“I didn’t want to be political,” says Sawhney, who admits to being left-wing and has a political opinion on almost any subject you could mention. “I got so sick of hearing all these justifications for us going to war and being bombarded with misinformation. I was reading about global warming and it felt as though people were becoming almost a virus on our planet. It seemed to me that music is a universal way of getting us through all the daily crap. Philtre means ‘healing’ or ‘magic’ potion and that’s
how I feel music.
“On Rag Doll, my mum reads a lovely poem she wrote in Hindi. It’s very simple. It’s about a woman walking by the River Ganges. She has nothing and she doesn’t know where she’s going. Then she leans down to the river and sees a firefly, which gives her this sense of hope and freedom. That became a theme to the album. The world at the moment is a very dark place, but every day I see hope in unexpected places. It gives you a good feeling for the future.”
Certainly, the future of music is safe in the hands of Sawhney.

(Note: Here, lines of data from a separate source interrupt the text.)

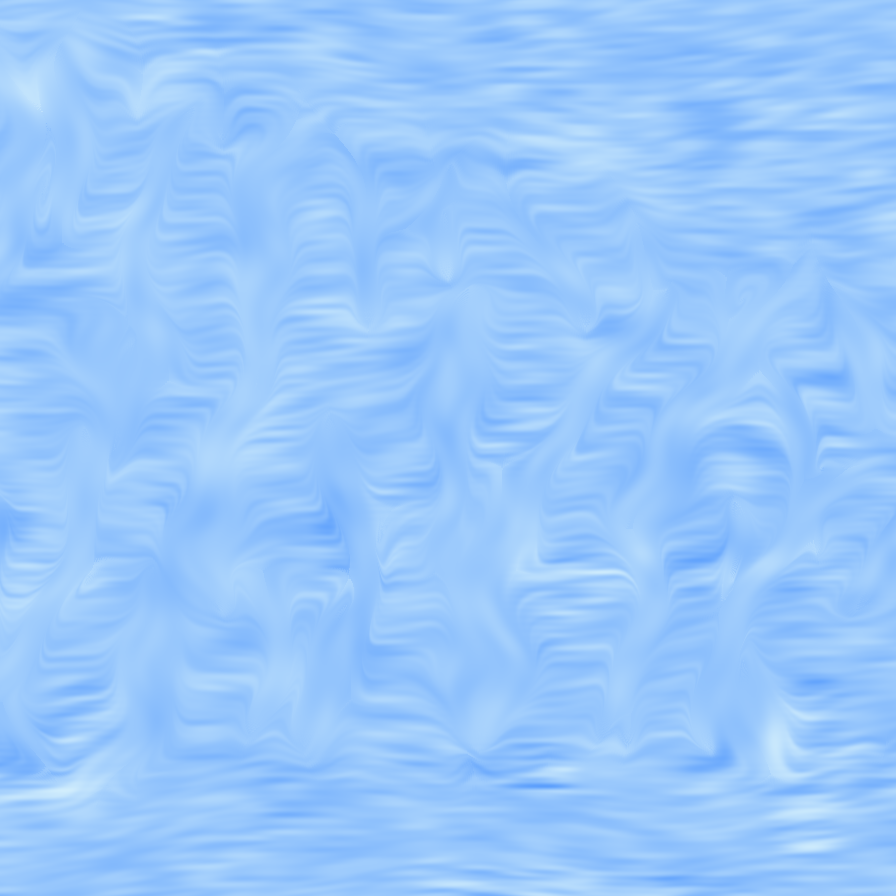
Give the GLSL for this texture, as a Shadertoy shader.

```glsl
// Pale blue brushed surface: noise is smeared along a flow field (line integral
// convolution). The flow runs level, but bends into many feathered, leaning
// channels whose winding centre lines come from layered sines.

float hash(vec2 p) {
    vec3 q = fract(p.xyx * vec3(0.1031, 0.1030, 0.0973));
    q += dot(q, q.yzx + 33.33);
    return fract((q.x + q.y) * q.z);
}

float valueNoise(vec2 p) {
    vec2 cell = floor(p), f = fract(p);
    f = f * f * (3.0 - 2.0 * f);
    return mix(mix(hash(cell), hash(cell + vec2(1, 0)), f.x),
               mix(hash(cell + vec2(0, 1)), hash(cell + vec2(1, 1)), f.x), f.y);
}

// Counts channels from left to right; each centre line sits at a half integer
float channelPhase(vec2 p, float lean) {
    return 8.0 * p.x - 1.7 * lean * p.y
         + 0.45 * sin(6.0 * p.y + 5.0 * p.x + lean * 2.1)
         + 0.16 * sin(17.0 * p.y - 16.0 * p.x + lean * 4.7)
         + 0.05 * sin(41.0 * p.y + 23.0 * p.x);
}

// xy: flow direction, z: how strongly a channel takes over
vec3 flowField(vec2 p) {
    vec2 dir = vec2(1.0, 0.05 + 0.10 * sin(7.0 * p.x + 9.0 * p.y)
                             + 0.07 * sin(19.0 * p.x - 23.0 * p.y));
    float cover = 0.0;
    float band = smoothstep(0.10, 0.20, p.y + 0.03 * sin(p.x * 17.0))
               * (1.0 - smoothstep(0.74, 0.92, p.y + 0.3 * (p.x - 0.45)));
    for (int i = 0; i < 2; i++) {
        float lean = i == 0 ? -0.5 : 1.0;
        float u = channelPhase(p, lean);
        float ux = channelPhase(p + vec2(0.002, 0.0), lean) - u;
        float uy = channelPhase(p + vec2(0.0, 0.002), lean) - u;
        float id = hash(vec2(floor(u) + 40.0, 7.0 + lean * 4.0));
        float side = fract(u) - 0.5;
        float reach = sin(p.y * 12.0 + 6.28 * id);
        float mask = (1.0 - smoothstep(0.08, 0.36, abs(side)))
                   * band * smoothstep(-0.6, 0.0, reach);
        // Feathers open upwards in some channels and downwards in others
        float turn = (side < 0.0 ? -1.0 : 1.0) * (fract(id * 7.0) < 0.55 ? 1.0 : -1.0);
        dir = mix(dir, normalize(vec2(-uy, ux)) * turn, mask);
        cover = max(cover, mask);
    }
    return vec3(normalize(dir + vec2(1e-4, 0.0)), cover);
}

// Grain of two sizes, wider than tall, centred on zero
float grain(vec2 p) {
    return 0.72 * valueNoise(p * vec2(52.0, 155.0))
         + 0.44 * valueNoise(p * vec2(22.0, 50.0) + 71.0) - 0.58;
}

// Averages the grain along the flow, both ways from the start point
float smear(vec2 start, vec2 startDir) {
    float sum = grain(start), total = 1.0;
    for (int way = 0; way < 2; way++) {
        vec2 p = start;
        vec2 dir = way == 0 ? startDir : -startDir;
        for (int i = 1; i <= 14; i++) {
            p += dir * 0.0029;
            float weight = 0.5 + 0.5 * cos(3.1416 * float(i) / 15.0);
            sum += weight * grain(p);
            total += weight;
            vec2 next = flowField(p).xy;
            dir = dot(next, dir) < 0.0 ? -next : next;
        }
    }
    return sum / total;
}

void mainImage(out vec4 fragColor, in vec2 fragCoord) {
    vec2 p = fragCoord / iResolution.y;
    vec3 flow = flowField(p);

    // Rougher patches, mostly in the lower half
    float patchy = smoothstep(0.4, 0.8, valueNoise(p * vec2(10.0, 14.0) + 5.0))
                 * (1.0 - 0.6 * smoothstep(0.4, 0.65, p.y));
    float tone = 0.596 + smear(p, flow.xy) * (0.28 + 0.28 * patchy);

    // Broad drift, lighter channels and a faint level weave
    tone += 0.025 * (valueNoise(p * vec2(9.0, 12.0) + 23.0) - 0.5) + 0.010 * flow.z;
    tone += 0.012 * patchy * (1.0 - flow.z)
          * sin(p.y * 800.0 + 2.0 * valueNoise(p * 30.0));

    tone = clamp(tone, 0.30, 0.82);
    vec3 blue = vec3(tone, 0.785 + 0.67 * (tone - 0.602), 0.99);
    fragColor = vec4(blue, 1.0);
}
```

From the funky, Meters-inspired Flipside to the fiery fiesta that is Noches En Vela (Part 2), from the old soul of Throw to The Search’s frantic finale and from the sweet, delicate Spark to the lush, multi-tracked Void, Philtre is a sublime reminder of the possibilities of music. Wildly ambitious, yet instantly accessible, pilfering the past and looking to the future, with Philtre, Sawhney has upped the ante all over again.